Come enjoy an evening of food, wine, visiting, and help support the county’s no-kill shelter.

By Jan Rahn
Tribune Staff
Mark the calendar for an upcoming fun and worthwhile event when the Perkins County Animal Shelter hosts their annual wine tasting event.
The public is invited to take part in the fundraiser to be held Saturday, April 26, beginning at 7 p.m. at the Perkins County Fairgrounds on the southwest edge of Grant.
Come enjoy a unique experience that will feature hors d’ oeuvres, wine tasting, beer, a silent auction and a live auction.
The star of the evening chosen as the no-kill shelter’s ambassador is “Casino.”
Casino is a 10-year-old white miniature poodle. He weighs six-and-a-half pounds. According to an employee of the shelter, he would make a good lap dog and he is great with kids, other dogs, and with cats.
Besides featuring one of the pets up for adoption, the event   gives the public an opportunity to support the non-profit animal shelter and take part in its cause while eating, visiting and learning about the benefits the shelter provides to southwest Nebraska.
In & Out owner Amy Kroeker has assisted the organizers in selecting and purchasing the five wines that will be featured this year.
There is always an abundant amount of savory appetizers, said one of the organizers, Jorje Geisert, who encourages everyone to take part in the special evening which also features a live auction and silent auction. Burge Auction Service always generously provides their expertise in auctioning off the many items donated for the evening, said Geisert.
Tickets for the evening are $20 and can be purchased at the door or in advance during regular business hours from the Perkins County Veterinary Hospital located at 68 S. Central Avenue in Grant.    
Further information can be obtained by calling Jorje Geisert at 308-289-1193.
How Fundraising Helps
The wine tasting event held annually raises funds that go directly toward housing animals at the Perkins County Animal Shelter.
The costs of sheltering an animal until time for adoption is far more costly than people realize.
The average length of stay for a large dog is four months—unless it is black. Black dogs, especially if large, are the last to leave the shelter, according to Shannon Jensen, DVM. The reality of the sad trend is recognized around the country, she said.
The average length of stay for a cat is 10 months.
What is surprising is the monetary loss suffered by the clinic during the time an animal is sheltered. For example, the shelter loses approximately $23 on a female dog, if there for only one month, with no other treatment. The shelter loses approximately $10 in a month for a male dog who received no other treatment over a one-month period.
In one month, the shelter loses $110 on a female cat and $74 on a male cat that needs no other treatment.
When an animal is surrendered to the shelter, a $35 fee is charged, but is received only about half the time.
When animals are found as strays or they are brought in as a group, the shelter usually does not receive any surrender fee.

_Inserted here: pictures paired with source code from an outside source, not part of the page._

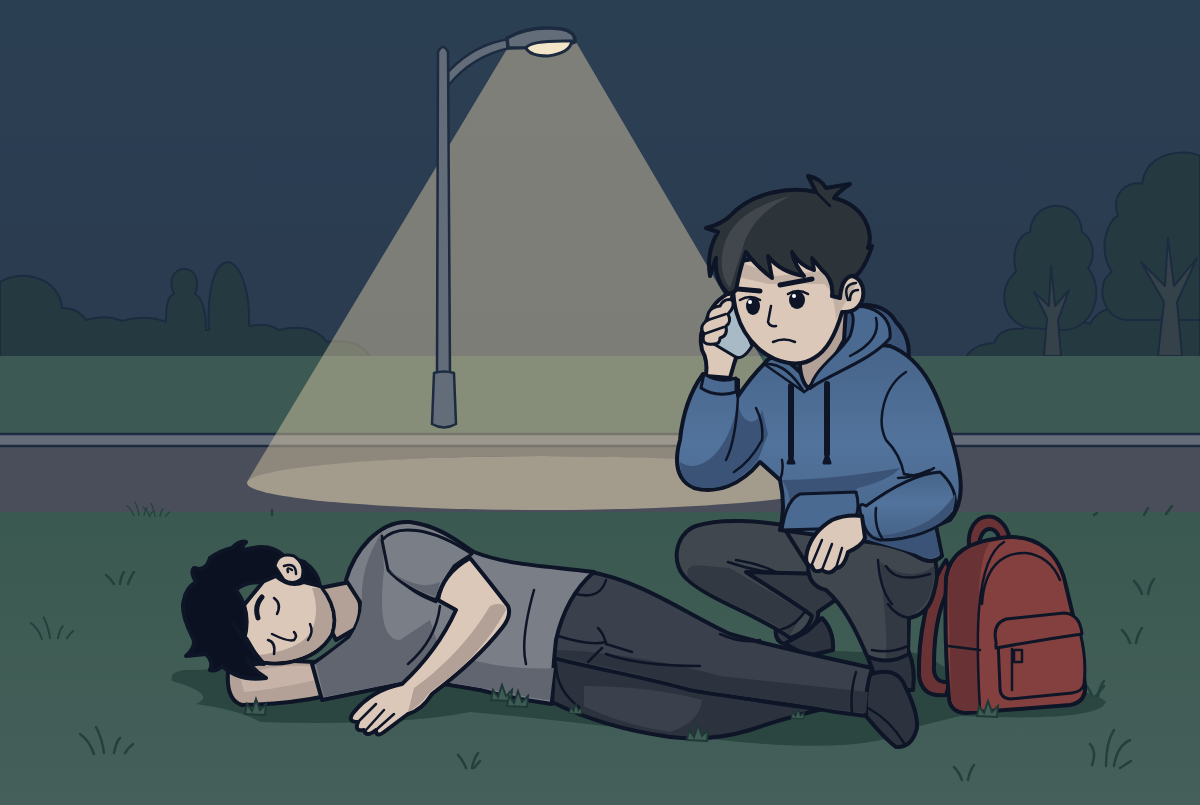
<!DOCTYPE html>
<html lang="en">
<head>
<meta charset="utf-8">
<title>Night call for help</title>
<style>
:root{--ink:#0d1527;--line:#1c2b3f;--sky:#2b3e52;--tree:#243a40;--far:#3c5953;--road:#4a4e5a;--curb:#666d7a;--grass:#3f5c54;--shade:#2b4541;--beam:#d3c3a0;--metal:#636c79;--skin:#dcc8b9;--skin-dim:#b3a096;--hair:#2c3439;--hair-black:#0b1120;--hoodie:#4b6a91;--hoodie-dim:#3a5376;--trousers:#40474f;--trousers-dim:#323942;--jeans:#3b414c;--jeans-dim:#2d333e;--tee:#7a7e87;--tee-dim:#60656f;--bag:#83403e;--bag-dim:#693336;--shoe:#2c323e}
html,body{margin:0;height:100%;overflow:hidden;background:var(--sky)}
svg{display:block;width:1200px;height:805px}
.ink{stroke:var(--ink);stroke-width:4;stroke-linejoin:round;stroke-linecap:round}
.fold{fill:none;stroke:var(--ink);stroke-width:2.5;stroke-linecap:round;stroke-linejoin:round}
.far-line{stroke:var(--line);stroke-width:2;stroke-linejoin:round;stroke-linecap:round}
.tree{fill:var(--tree)}
.trunk{fill:#36424a}
.metal{fill:var(--metal);stroke:var(--line);stroke-width:2.5;stroke-linejoin:round}
.blade{fill:none;stroke:#24403d;stroke-width:2.5;stroke-linecap:round}
.skin{fill:var(--skin)}.skin-dim{fill:var(--skin-dim)}
.hoodie{fill:var(--hoodie)}.hoodie-dim{fill:var(--hoodie-dim)}
.trousers{fill:var(--trousers)}.trousers-dim{fill:var(--trousers-dim)}
.jeans{fill:var(--jeans)}.jeans-dim{fill:var(--jeans-dim)}
.tee{fill:var(--tee)}.tee-dim{fill:var(--tee-dim)}
.bag{fill:var(--bag)}.bag-dim{fill:var(--bag-dim)}
.shoe{fill:var(--shoe)}.dark{fill:var(--ink)}
</style>
</head>
<body>
<svg viewBox="0 0 1200 805" role="img" aria-label="At night beside a street lamp, a boy in a hoodie crouches and phones for help next to a boy lying on the grass">
<defs>
<linearGradient id="sky" x1="0" y1="0" x2="0" y2="1"><stop offset="0" stop-color="#2b3f53"/><stop offset="1" stop-color="#2b3b50"/></linearGradient>
<linearGradient id="lawn" x1="0" y1="0" x2="0" y2="1"><stop offset="0" stop-color="#3a5950"/><stop offset="1" stop-color="#455f5a"/></linearGradient>
<linearGradient id="cloth" x1="0" y1="0" x2="0" y2="1"><stop offset="0" stop-color="#476489"/><stop offset=".45" stop-color="#52739c"/><stop offset="1" stop-color="#456286"/></linearGradient>
<g id="tuft" class="blade"><path d="M0 0Q-5-14-14-20M10-1Q8-16 2-27M20-1Q22-12 26-16M31-1Q35-7 39-10"/></g>
<g id="sprout" class="blade"><path d="M0 0Q-3-8-8-13M6 0Q8-10 12-15"/></g>
<path id="nib" d="M-11 2L-9-8L-4-1L0-13L4-2L10-8L9 3Z" fill="#3f5c54" stroke="#1f3837" stroke-width="2"/>
</defs>

<g id="background">
<rect width="1200" height="360" fill="url(#sky)"/>
<g class="tree far-line">
<path d="M0 282C22 268 60 278 62 308Q78 308 86 320Q106 314 122 321Q146 314 166 322C166 304 168 296 174 294C166 276 178 268 186 269C198 271 199 285 195 294C202 298 206 310 206 330H209C207 300 212 263 228 262C244 265 250 300 249 326Q268 322 279 330Q312 322 327 342Q360 338 370 357H0Z"/>
<path d="M966 357Q974 344 994 343Q1000 327 1022 329Q1034 316 1056 330Q1068 316 1090 324Q1100 306 1122 308L1200 290V357Z"/>
<path d="M1030 328C1002 324 996 288 1016 272C1010 246 1022 234 1030 232C1032 198 1080 196 1082 232C1094 240 1096 258 1088 268C1106 290 1094 332 1060 330Z"/>
<path d="M1130 320C1102 322 1094 282 1112 272C1098 250 1106 222 1118 216C1110 194 1128 180 1142 184C1146 152 1184 148 1200 156V320Z"/>
</g>
<g class="trunk far-line">
<path d="M1044 356L1047 318L1034 292L1049 306L1051 266L1055 306L1069 290L1058 320L1061 356Z"/>
<path d="M1158 356L1164 302L1141 262L1165 286L1168 238L1174 286L1197 258L1177 302L1182 356Z"/>
</g>
<rect y="356" width="1200" height="80" fill="var(--far)"/>
<rect y="444" width="1200" height="72" fill="var(--road)"/>
<rect x="-5" y="434" width="1210" height="12" fill="var(--curb)" stroke="var(--line)" stroke-width="2.5"/>
</g>

<g id="street-lamp">
<path d="M510 44L247 482C280 466 400 456 540 456S800 468 835 484L576 42Z" fill="var(--beam)" opacity=".49"/>
<ellipse cx="542" cy="483" rx="295" ry="27" fill="#a39b8b"/>
<path class="metal" d="M448 72Q474 44 510 39V48Q472 56 448 86Z"/>
<path class="metal" d="M438 52Q443 42 448 52L450 374H437Z"/>
<path class="metal" d="M434 373Q444 370 454 373L456 424Q444 431 432 424Z"/>
<path class="metal" d="M507 38Q530 25 562 29Q576 32 575 42Q560 48 508 48Z" style="stroke-width:3.5"/>
<path d="M526 48Q530 40 572 41Q570 53 548 56Q530 56 526 48Z" fill="#f3e6c8" stroke="var(--line)" stroke-width="3"/>
</g>

<g id="lawn-front">
<rect y="512" width="1200" height="293" fill="url(#lawn)"/>
<g fill="var(--shade)">
<path d="M172 681Q168 668 200 670L560 640L860 652Q920 640 960 680Q1090 684 1106 702Q1100 722 960 716L912 728Q870 756 720 740Q560 720 470 712Q400 726 260 722Q240 710 196 704Q218 694 172 681Z"/>
</g>
<use href="#tuft" x="94" y="754"/><use href="#tuft" transform="translate(42 639) scale(.8)"/><use href="#tuft" transform="translate(134 516) scale(.5)"/><use href="#tuft" transform="translate(150 517) scale(.5)"/>
<path class="blade" d="M114 584Q110 578 106 575M120 584Q121 576 124 572M128 584Q131 576 134 572M272 515V510M1094 515L1097 513M1144 515L1148 508M1166 514L1172 506M1092 765Q1097 752 1090 744M1106 766Q1106 742 1114 730M1114 766Q1117 746 1130 740M1120 768L1131 761"/>
<use href="#sprout" x="466" y="768"/><path class="blade" d="M474 768L480 761"/><use href="#sprout" x="962" y="780"/><use href="#sprout" x="1130" y="643"/><use href="#sprout" x="1142" y="594"/><use href="#sprout" x="1092" y="696"/><path class="blade" d="M1096 696L1104 686"/>
</g>

<g id="backpack">
<path class="ink bag-dim" d="M946 560C926 590 918 640 919 676Q922 698 946 695L950 682Q932 684 934 664C934 630 940 600 954 580Z"/>
<path class="ink bag-dim" d="M969 546C966 510 1004 506 1010 540L1000 542C998 524 980 524 979 546Z"/>
<path class="ink bag" d="M946 578C950 552 970 542 1000 538C1040 532 1060 556 1066 586C1074 620 1082 650 1085 686Q1086 702 1070 705L966 713Q950 712 949 698Q944 640 946 578Z"/>
<path class="bag-dim" d="M948 580C952 556 968 546 990 542C978 560 976 600 980 711L966 711Q952 710 951 698Z"/>
<path class="fold" d="M980 710C976 640 974 560 1004 542M982 604C984 570 1000 552 1026 553Q1050 556 1060 580M948 646L980 650"/>
<path class="ink bag" d="M998 640L1080 632Q1087 660 1084 684Q1082 692 1072 693L1010 699Q1000 698 1000 688Z" style="stroke-width:3"/>
<path class="ink bag" d="M996 642Q992 624 1006 619L1064 613Q1080 614 1082 634Q1040 640 996 648Z" style="stroke-width:3"/>
<path class="fold" d="M1012 649V690M1014 650H1022V662H1014Z"/><use href="#nib" x="988" y="714"/>
</g>

<g id="caller">
<g id="caller-legs">
<path class="ink shoe" d="M778 640L808 630L822 618Q834 630 833 650L808 656Z"/>
<path class="ink shoe" d="M868 658L908 650Q916 668 913 690L880 690Z"/>
<path class="ink trousers-dim" d="M740 572L800 552L850 590L818 612Q820 622 806 632L784 644Q774 640 776 628Z"/>
<path class="ink trousers" d="M800 528C760 520 720 518 696 526C674 534 670 566 688 580C710 600 760 616 790 638Q808 632 812 616C800 606 770 588 746 572L830 574Z"/>
<path class="trousers-dim" d="M688 578C684 560 700 566 730 568L804 612L790 635C760 612 712 600 688 578Z"/>
<path class="ink trousers" d="M784 528L920 536Q944 560 934 592C930 610 920 616 909 618L908 654Q888 666 867 656C856 630 844 606 826 590Q808 586 808 566Z"/>
<path class="trousers-dim" d="M880 562Q910 584 934 566Q936 606 907 617V653Q896 658 886 658C888 630 882 590 880 562Z"/>
<path class="fold" d="M728 562Q762 574 800 574M736 560Q760 564 776 572M878 560Q880 590 892 604M886 566Q896 584 930 574M909 618Q896 616 888 604M872 650Q890 654 908 646M780 630Q796 626 806 610"/>
</g>
<path class="ink hoodie-dim" d="M838 318C850 300 884 300 896 322Q912 338 908 362L860 390L800 385Z"/>
<path class="ink" fill="url(#cloth)" d="M764 364C772 352 784 356 800 372L810 388C840 366 860 340 890 346C926 360 940 400 952 440C962 474 966 500 950 520L936 526L942 556Q932 566 916 556Q900 546 868 542L780 530Q786 506 780 480L760 462C740 486 716 494 694 488C676 480 674 462 680 440Q684 400 703 374Q722 384 738 380L738 396Q752 376 764 364Z"/>
<path class="hoodie-dim" d="M680 462C700 476 730 452 738 400C738 420 756 432 762 410L768 434L758 460C734 488 712 491 694 486Q680 480 680 462ZM782 480Q796 500 786 528L868 540L916 554Q932 562 940 554L934 526Q900 540 870 538L866 510Q840 500 858 488Q890 480 900 468Q830 480 782 480Z"/>
<path class="fold" d="M738 396Q736 440 726 460M756 408Q764 424 762 440Q750 462 734 472M764 364L804 392L810 388M906 372C884 386 876 420 886 440Q900 454 904 474M930 470Q912 478 898 478M780 480Q784 470 782 460"/>
<path class="ink hoodie" d="M782 530Q786 500 800 494L856 492Q862 512 850 528Z" style="stroke-width:3"/>
<path class="ink" fill="url(#cloth)" d="M866 506Q856 500 862 518Q866 538 880 540C910 540 940 530 954 512Q960 490 940 472Q910 474 866 506Z" style="stroke-width:3"/>
<path class="hoodie-dim" d="M872 536Q930 534 955 494Q958 522 914 534Q890 540 872 536Z"/>
<path class="fold" d="M876 508Q874 526 882 538M904 474Q920 478 934 468"/>
<path class="ink skin" d="M862 516Q846 514 832 520Q812 532 807 552Q804 566 812 566Q814 574 822 570Q830 576 836 568Q844 568 848 552Q862 546 865 538Z"/>
<path class="fold" d="M812 564L822 540M822 570L832 544M836 568L842 548"/>
<path class="ink skin-dim" d="M800 350L846 308L844 340Q826 374 808 388Q798 378 800 350Z"/>
<path class="ink hoodie" d="M810 388C816 366 840 354 850 336Q858 312 846 308C872 302 892 316 890 338C872 360 834 372 810 388Z" style="stroke-width:3"/>
<path class="fold" d="M876 318Q882 340 850 356M764 364Q786 362 804 392"/>
<g class="ink dark" style="stroke-width:6"><path d="M791 386V456M827 384V454" fill="none"/><path d="M791 456L788 463H794ZM827 454L824 463H830Z" style="stroke-width:3"/></g>
<path class="ink skin" d="M706 376Q708 360 702 350Q698 334 706 322Q712 300 732 292L742 340L734 364L730 378Z"/>
<path class="ink" fill="#a8bac6" d="M732 296L752 346Q742 362 734 356L714 344Z" style="stroke-width:3"/>
<path class="ink skin" d="M736 262C728 300 738 330 758 348C776 364 800 368 814 358Q832 348 842 312C870 314 868 276 850 276L836 244Z"/>
<path class="skin-dim" d="M734 276L740 262L776 276L830 270L838 296Q842 284 856 284L842 308L836 320Q834 290 824 284L768 284Z" opacity=".6"/>
<path class="ink skin" d="M714 344Q700 346 704 334Q698 326 708 320Q706 308 720 306Q724 298 732 300Q736 306 728 314Q732 322 726 326Q728 336 720 338Q720 344 714 344Z" style="stroke-width:3"/>
<path class="fold" d="M708 320L726 314M704 334L724 327"/>
<path class="ink" fill="var(--hair)" d="M736 290Q732 294 728 294Q714 280 716 258L710 276Q706 252 718 232L706 228Q722 224 730 216C752 192 790 186 816 192Q812 184 808 176Q820 178 826 188Q838 186 850 184Q838 192 834 198C866 206 874 234 868 248L872 246Q866 266 856 276Q842 274 840 298L832 296Q834 280 822 270L812 258L814 270Q800 266 792 252Q794 264 804 276Q780 272 768 256L772 278Q756 266 746 252Q740 268 736 290Z"/>
<path d="M722 256Q726 212 790 196Q750 216 742 250L730 288Q720 276 722 256Z" fill="#4a5154" opacity=".7"/>
<path class="fold" d="M816 192L830 206M848 300Q842 284 856 283M850 300Q850 290 858 290"/>
<path class="fold" d="M738 289L760 291M780 285L812 279" style="stroke-width:5"/>
<path class="fold" d="M740 300Q750 294 760 300M788 294Q798 288 808 294M771 306L768 322Q770 327 776 326M773 342Q784 337 795 342"/>
<g class="dark"><ellipse cx="753" cy="306" rx="7" ry="9"/><ellipse cx="797" cy="300" rx="8" ry="9"/></g>
<g fill="#fff"><circle cx="750" cy="302" r="2"/><circle cx="794" cy="296" r="2"/></g>
<path class="ink hoodie" d="M704 374Q720 384 736 378V392Q716 398 701 388Z" style="stroke-width:3"/>
</g>

<g id="lying-boy">
<path class="ink shoe" d="M866 676Q896 664 905 686Q918 712 917 728Q912 748 896 747Q884 738 866 716Z"/>
<path class="fold" d="M868 708Q890 720 904 743"/>
<path class="ink jeans-dim" d="M556 640L700 650L836 706Q790 716 750 730Q710 742 670 737C620 730 584 718 552 702Z"/>
<path class="ink jeans" d="M590 572C640 580 690 616 730 634C770 646 820 656 872 668Q864 694 866 716L836 712C780 702 720 696 690 690C640 676 590 668 554 658Q556 600 590 572Z"/>
<path class="jeans-dim" d="M556 650C600 650 680 664 720 676L868 692L866 713L836 710C780 700 720 694 690 688C640 674 590 664 556 656Z"/>
<path class="jeans" d="M584 686Q650 686 702 700Q700 722 670 732Q620 724 584 706Z"/>
<path class="fold" d="M558 636Q590 646 606 642M602 648L588 662M606 644Q604 634 598 628M606 644L632 652M606 654Q640 666 700 666M576 594Q600 600 606 580M556 664Q556 690 580 708M720 634Q742 644 760 640M738 636L776 646M856 672Q850 692 852 712M716 694Q770 704 820 710"/>
<path class="ink skin-dim" d="M228 672Q226 700 242 705Q290 704 326 696L316 662L270 660Z"/>
<path class="skin" d="M240 676Q270 664 310 666L316 680Q270 690 244 692Z" opacity=".5"/>
<path class="ink skin-dim" d="M310 590L350 582Q364 600 360 626L336 640Z"/>
<path class="ink tee" d="M346 580C354 552 378 520 410 522C440 526 458 542 474 552C510 566 550 566 594 572Q566 596 556 640Q552 676 552 704Q510 698 480 690L420 680L322 700L312 664Q334 650 350 636Q362 620 360 602Z"/>
<path class="tee-dim" d="M382 532Q360 566 362 602Q362 620 350 638L316 664L324 697L420 678L494 690Q540 700 550 700L554 668Q500 672 440 650L430 620L400 640Q376 640 384 570Z"/>
<path class="fold" d="M382 536Q388 580 414 586M440 606Q436 640 408 664M534 590Q520 640 526 664M396 572Q404 590 436 602"/>
<path class="ink tee" d="M382 540C396 524 430 526 472 554Q462 560 454 566Q440 586 436 600Q404 588 388 570Z" style="stroke-width:3"/>
<path class="tee-dim" d="M388 570Q420 592 440 582L436 597Q408 588 388 570Z"/>
<path class="ink skin" d="M470 558Q488 580 508 606Q512 616 502 628C480 656 456 676 432 694Q422 710 408 714L384 732Q376 738 376 730Q366 738 364 730Q354 732 358 722Q346 722 354 712Q372 690 402 684C430 658 446 632 456 610L438 600Q442 574 470 558Z"/>
<path class="skin-dim" d="M506 610Q504 600 490 606C470 640 440 670 414 688L408 712Q420 706 430 692C456 674 484 650 506 610Z"/>
<path class="fold" d="M358 722L376 704M366 730L384 710M376 730L394 714"/>
<path class="ink skin" d="M240 610L284 556L320 586Q340 610 332 634Q320 656 290 662Q258 668 240 650Z"/>
<path class="skin-dim" d="M320 588Q338 612 330 634Q318 654 290 660Q266 664 250 656Q300 652 312 630Q320 610 312 588Z"/>
<path class="ink" fill="var(--hair-black)" d="M264 664Q254 664 246 658Q252 670 266 678Q240 682 222 666Q216 672 210 670Q214 662 206 654L186 656Q198 646 192 636Q180 612 184 600Q186 588 196 582Q190 572 194 568Q206 572 210 558Q222 550 232 548Q240 540 246 542Q240 548 244 550Q270 542 284 556L304 562Q318 572 320 586L304 582Q290 588 276 576L262 582Q244 582 236 590Q252 612 244 640L234 624Q250 648 264 664Z"/>
<path class="ink skin" d="M275 566Q278 552 294 556Q306 564 302 578Q294 586 284 580Z" style="stroke-width:3"/>
<path class="fold" d="M284 566Q296 562 296 574M288 572Q286 566 292 570"/>
<path class="fold" d="M262 597Q254 606 258 618M246 639L256 656" style="stroke-width:5"/>
<path class="fold" d="M274 598Q282 604 277 614M268 640Q276 642 274 654M272 634Q288 642 294 640Q298 636 294 632M310 624Q314 632 308 640"/>
<use href="#nib" x="256" y="712"/><use href="#nib" x="502" y="698"/><use href="#nib" x="518" y="704"/><use href="#nib" x="698" y="738"/><use href="#nib" transform="translate(576 712) scale(.6)"/><use href="#nib" transform="translate(798 717) scale(.6)"/>
</g>
</svg>
</body>
</html>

To spay a 50-pound female dog is $130. To neuter a male of the same weight is $118, plus nearly $80 in shots, de-wormer, food and cleaning supplies for each animal. In some cases the prices can exceed $40 if a dog needs dental work or a lump removed.
The cost of spaying a female cat is $95. The cost of neutering a male cat is $60 and all of the shots, tests, food and supplies run close to $90.